§ **TASK DIRECTIONS**
The result should be an exact copy of the entries below, free of pictures.

§ **EXTRACTED DATA**
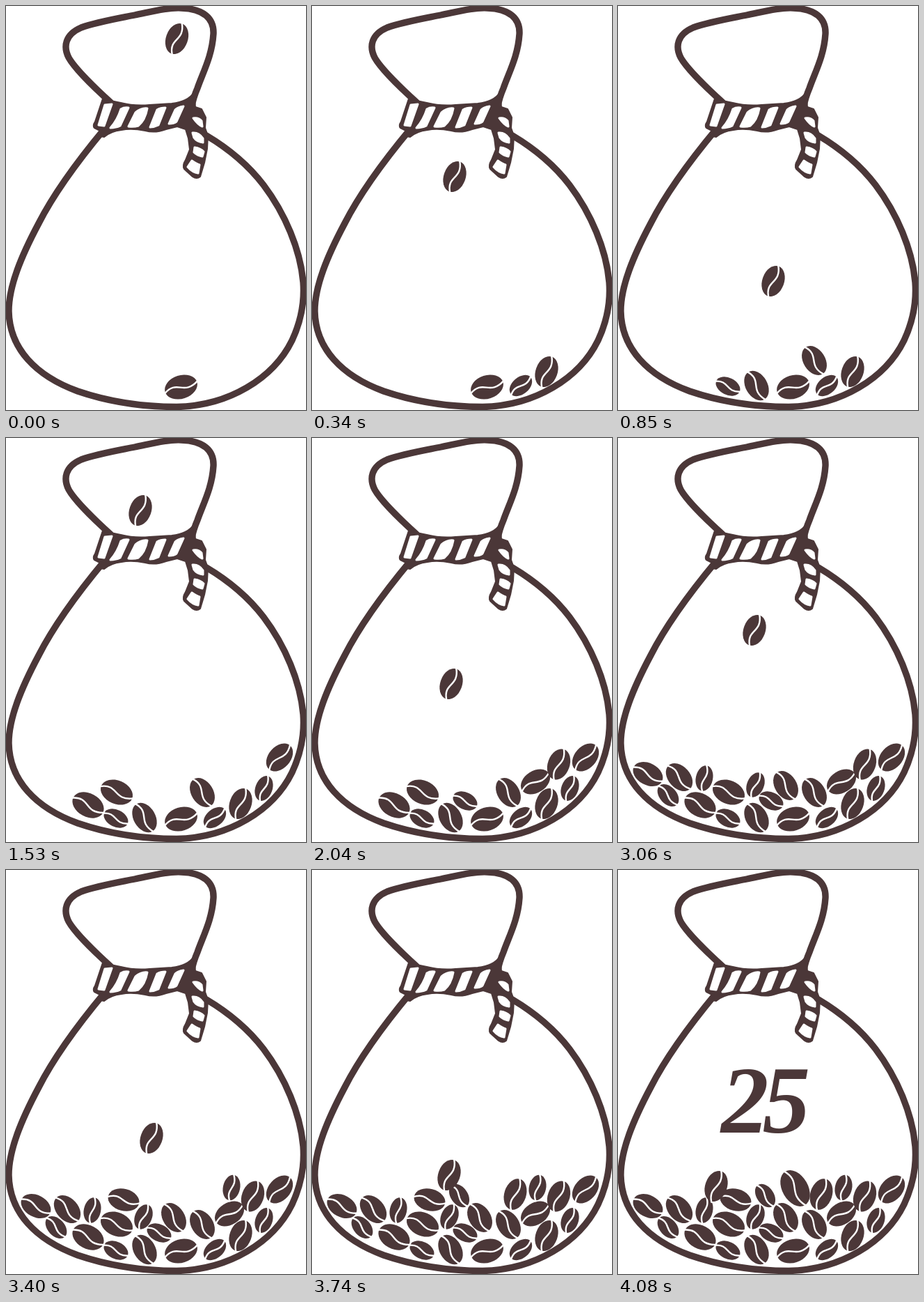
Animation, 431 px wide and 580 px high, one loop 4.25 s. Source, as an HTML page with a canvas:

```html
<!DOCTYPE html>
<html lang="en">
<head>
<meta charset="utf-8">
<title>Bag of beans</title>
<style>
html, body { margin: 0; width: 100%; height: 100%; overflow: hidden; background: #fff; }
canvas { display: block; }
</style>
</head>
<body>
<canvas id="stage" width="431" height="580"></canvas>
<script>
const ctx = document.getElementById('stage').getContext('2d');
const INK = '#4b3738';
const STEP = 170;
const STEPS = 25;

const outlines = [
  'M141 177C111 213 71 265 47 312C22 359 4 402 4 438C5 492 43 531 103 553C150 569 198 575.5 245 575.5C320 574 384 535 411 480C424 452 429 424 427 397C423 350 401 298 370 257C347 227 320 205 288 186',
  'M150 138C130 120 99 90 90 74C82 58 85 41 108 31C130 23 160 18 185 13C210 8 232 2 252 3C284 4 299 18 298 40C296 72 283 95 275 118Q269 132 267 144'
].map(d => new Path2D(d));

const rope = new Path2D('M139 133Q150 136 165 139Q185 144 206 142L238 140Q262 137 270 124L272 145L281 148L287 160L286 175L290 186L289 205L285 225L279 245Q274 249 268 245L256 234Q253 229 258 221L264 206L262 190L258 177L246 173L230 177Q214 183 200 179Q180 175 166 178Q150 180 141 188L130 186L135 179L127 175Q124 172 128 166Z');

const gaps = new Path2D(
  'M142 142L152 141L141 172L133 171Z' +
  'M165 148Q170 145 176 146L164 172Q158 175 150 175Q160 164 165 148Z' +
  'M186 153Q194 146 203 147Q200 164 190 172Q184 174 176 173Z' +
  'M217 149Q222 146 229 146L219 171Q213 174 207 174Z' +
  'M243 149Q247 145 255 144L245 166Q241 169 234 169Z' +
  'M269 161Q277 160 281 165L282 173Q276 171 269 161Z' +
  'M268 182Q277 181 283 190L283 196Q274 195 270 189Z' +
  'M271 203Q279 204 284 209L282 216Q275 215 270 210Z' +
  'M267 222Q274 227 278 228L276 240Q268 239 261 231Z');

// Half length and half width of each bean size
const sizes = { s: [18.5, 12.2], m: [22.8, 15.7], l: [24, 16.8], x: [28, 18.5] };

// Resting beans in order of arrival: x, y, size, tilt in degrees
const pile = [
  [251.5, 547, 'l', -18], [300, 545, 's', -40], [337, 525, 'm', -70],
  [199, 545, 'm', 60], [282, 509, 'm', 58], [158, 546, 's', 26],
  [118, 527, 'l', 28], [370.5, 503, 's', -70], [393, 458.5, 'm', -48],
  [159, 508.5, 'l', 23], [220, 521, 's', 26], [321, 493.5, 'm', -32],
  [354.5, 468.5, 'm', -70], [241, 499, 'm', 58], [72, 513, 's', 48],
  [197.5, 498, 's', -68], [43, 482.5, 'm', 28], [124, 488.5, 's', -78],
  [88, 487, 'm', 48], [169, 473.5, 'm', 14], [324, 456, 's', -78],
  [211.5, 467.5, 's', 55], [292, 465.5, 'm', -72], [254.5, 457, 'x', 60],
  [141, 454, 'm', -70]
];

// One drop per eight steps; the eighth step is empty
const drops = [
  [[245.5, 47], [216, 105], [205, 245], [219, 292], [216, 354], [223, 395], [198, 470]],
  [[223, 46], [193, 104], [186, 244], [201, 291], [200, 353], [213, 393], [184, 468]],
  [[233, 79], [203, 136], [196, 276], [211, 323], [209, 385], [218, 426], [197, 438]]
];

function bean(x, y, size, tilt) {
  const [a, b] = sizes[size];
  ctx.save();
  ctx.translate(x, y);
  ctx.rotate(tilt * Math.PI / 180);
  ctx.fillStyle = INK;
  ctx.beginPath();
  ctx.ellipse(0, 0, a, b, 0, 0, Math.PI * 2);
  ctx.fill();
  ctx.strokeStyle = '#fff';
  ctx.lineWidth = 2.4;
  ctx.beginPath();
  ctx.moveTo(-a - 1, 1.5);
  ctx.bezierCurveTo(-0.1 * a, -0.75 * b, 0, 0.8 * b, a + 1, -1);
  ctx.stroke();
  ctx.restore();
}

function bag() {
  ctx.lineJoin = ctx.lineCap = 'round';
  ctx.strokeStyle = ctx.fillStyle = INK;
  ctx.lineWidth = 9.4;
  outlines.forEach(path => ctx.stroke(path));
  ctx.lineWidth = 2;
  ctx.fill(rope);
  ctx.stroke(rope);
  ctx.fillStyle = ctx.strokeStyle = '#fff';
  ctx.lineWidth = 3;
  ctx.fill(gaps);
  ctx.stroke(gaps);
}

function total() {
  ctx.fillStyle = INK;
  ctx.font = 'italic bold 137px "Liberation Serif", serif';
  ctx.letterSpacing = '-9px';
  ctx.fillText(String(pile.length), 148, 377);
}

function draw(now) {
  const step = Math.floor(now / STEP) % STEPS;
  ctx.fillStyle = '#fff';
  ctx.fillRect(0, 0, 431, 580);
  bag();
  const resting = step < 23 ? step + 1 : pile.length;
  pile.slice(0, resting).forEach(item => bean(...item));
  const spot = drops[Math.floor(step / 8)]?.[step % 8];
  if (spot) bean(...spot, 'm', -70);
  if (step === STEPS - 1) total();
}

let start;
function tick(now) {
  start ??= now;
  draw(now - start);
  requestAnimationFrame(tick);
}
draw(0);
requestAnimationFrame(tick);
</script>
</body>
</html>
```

§ **RESULT OF THE EXERCISE**
Animation, 431 px wide and 580 px high, one loop 4.25 s. Source, as an HTML page with a canvas:

```html
<!DOCTYPE html>
<html lang="en">
<head>
<meta charset="utf-8">
<title>Bag of beans</title>
<style>
html, body { margin: 0; width: 100%; height: 100%; overflow: hidden; background: #fff; }
canvas { display: block; }
</style>
</head>
<body>
<canvas id="stage" width="431" height="580"></canvas>
<script>
const ctx = document.getElementById('stage').getContext('2d');
const INK = '#4b3738';
const STEP = 170;
const STEPS = 25;

const outlines = [
  'M141 177C111 213 71 265 47 312C22 359 4 402 4 438C5 492 43 531 103 553C150 569 198 575.5 245 575.5C320 574 384 535 411 480C424 452 429 424 427 397C423 350 401 298 370 257C347 227 320 205 288 186',
  'M150 138C130 120 99 90 90 74C82 58 85 41 108 31C130 23 160 18 185 13C210 8 232 2 252 3C284 4 299 18 298 40C296 72 283 95 275 118Q269 132 267 144'
].map(d => new Path2D(d));

const rope = new Path2D('M139 133Q150 136 165 139Q185 144 206 142L238 140Q262 137 270 124L272 145L281 148L287 160L286 175L290 186L289 205L285 225L279 245Q274 249 268 245L256 234Q253 229 258 221L264 206L262 190L258 177L246 173L230 177Q214 183 200 179Q180 175 166 178Q150 180 141 188L130 186L135 179L127 175Q124 172 128 166Z');

const gaps = new Path2D(
  'M142 142L152 141L141 172L133 171Z' +
  'M165 148Q170 145 176 146L164 172Q158 175 150 175Q160 164 165 148Z' +
  'M186 153Q194 146 203 147Q200 164 190 172Q184 174 176 173Z' +
  'M217 149Q222 146 229 146L219 171Q213 174 207 174Z' +
  'M243 149Q247 145 255 144L245 166Q241 169 234 169Z' +
  'M269 161Q277 160 281 165L282 173Q276 171 269 161Z' +
  'M268 182Q277 181 283 190L283 196Q274 195 270 189Z' +
  'M271 203Q279 204 284 209L282 216Q275 215 270 210Z' +
  'M267 222Q274 227 278 228L276 240Q268 239 261 231Z');

// Half length and half width of each bean size
const sizes = { s: [18.5, 12.2], m: [22.8, 15.7], l: [24, 16.8], x: [28, 18.5] };

// Resting beans in order of arrival: x, y, size, tilt in degrees
const pile = [
  [251.5, 547, 'l', -18], [300, 545, 's', -40], [337, 525, 'm', -70],
  [199, 545, 'm', 60], [282, 509, 'm', 58], [158, 546, 's', 26],
  [118, 527, 'l', 28], [370.5, 503, 's', -70], [393, 458.5, 'm', -48],
  [159, 508.5, 'l', 23], [220, 521, 's', 26], [321, 493.5, 'm', -32],
  [354.5, 468.5, 'm', -70], [241, 499, 'm', 58], [72, 513, 's', 48],
  [197.5, 498, 's', -68], [43, 482.5, 'm', 28], [124, 488.5, 's', -78],
  [88, 487, 'm', 48], [169, 473.5, 'm', 14], [324, 456, 's', -78],
  [211.5, 467.5, 's', 55], [292, 465.5, 'm', -72], [254.5, 457, 'x', 60],
  [141, 454, 'm', -70]
];

// One drop per eight steps; the eighth step is empty
const drops = [
  [[245.5, 47], [216, 105], [205, 245], [219, 292], [216, 354], [223, 395], [198, 470]],
  [[223, 46], [193, 104], [186, 244], [201, 291], [200, 353], [213, 393], [184, 468]],
  [[233, 79], [203, 136], [196, 276], [211, 323], [209, 385], [218, 426], [197, 438]]
];

function bean(x, y, size, tilt) {
  const [a, b] = sizes[size];
  ctx.save();
  ctx.translate(x, y);
  ctx.rotate(tilt * Math.PI / 180);
  ctx.fillStyle = INK;
  ctx.beginPath();
  ctx.ellipse(0, 0, a, b, 0, 0, Math.PI * 2);
  ctx.fill();
  ctx.strokeStyle = '#fff';
  ctx.lineWidth = 2.4;
  ctx.beginPath();
  ctx.moveTo(-a - 1, 1.5);
  ctx.bezierCurveTo(-0.1 * a, -0.75 * b, 0, 0.8 * b, a + 1, -1);
  ctx.stroke();
  ctx.restore();
}

function bag() {
  ctx.lineJoin = ctx.lineCap = 'round';
  ctx.strokeStyle = ctx.fillStyle = INK;
  ctx.lineWidth = 9.4;
  outlines.forEach(path => ctx.stroke(path));
  ctx.lineWidth = 2;
  ctx.fill(rope);
  ctx.stroke(rope);
  ctx.fillStyle = ctx.strokeStyle = '#fff';
  ctx.lineWidth = 3;
  ctx.fill(gaps);
  ctx.stroke(gaps);
}

function total() {
  ctx.fillStyle = INK;
  ctx.font = 'italic bold 137px "Liberation Serif", serif';
  ctx.letterSpacing = '-9px';
  ctx.fillText(String(pile.length), 148, 377);
}

function draw(now) {
  const step = Math.floor(now / STEP) % STEPS;
  ctx.fillStyle = '#fff';
  ctx.fillRect(0, 0, 431, 580);
  bag();
  const resting = step < 23 ? step + 1 : pile.length;
  pile.slice(0, resting).forEach(item => bean(...item));
  const spot = drops[Math.floor(step / 8)]?.[step % 8];
  if (spot) bean(...spot, 'm', -70);
  if (step === STEPS - 1) total();
}

let start;
function tick(now) {
  start ??= now;
  draw(now - start);
  requestAnimationFrame(tick);
}
draw(0);
requestAnimationFrame(tick);
</script>
</body>
</html>
```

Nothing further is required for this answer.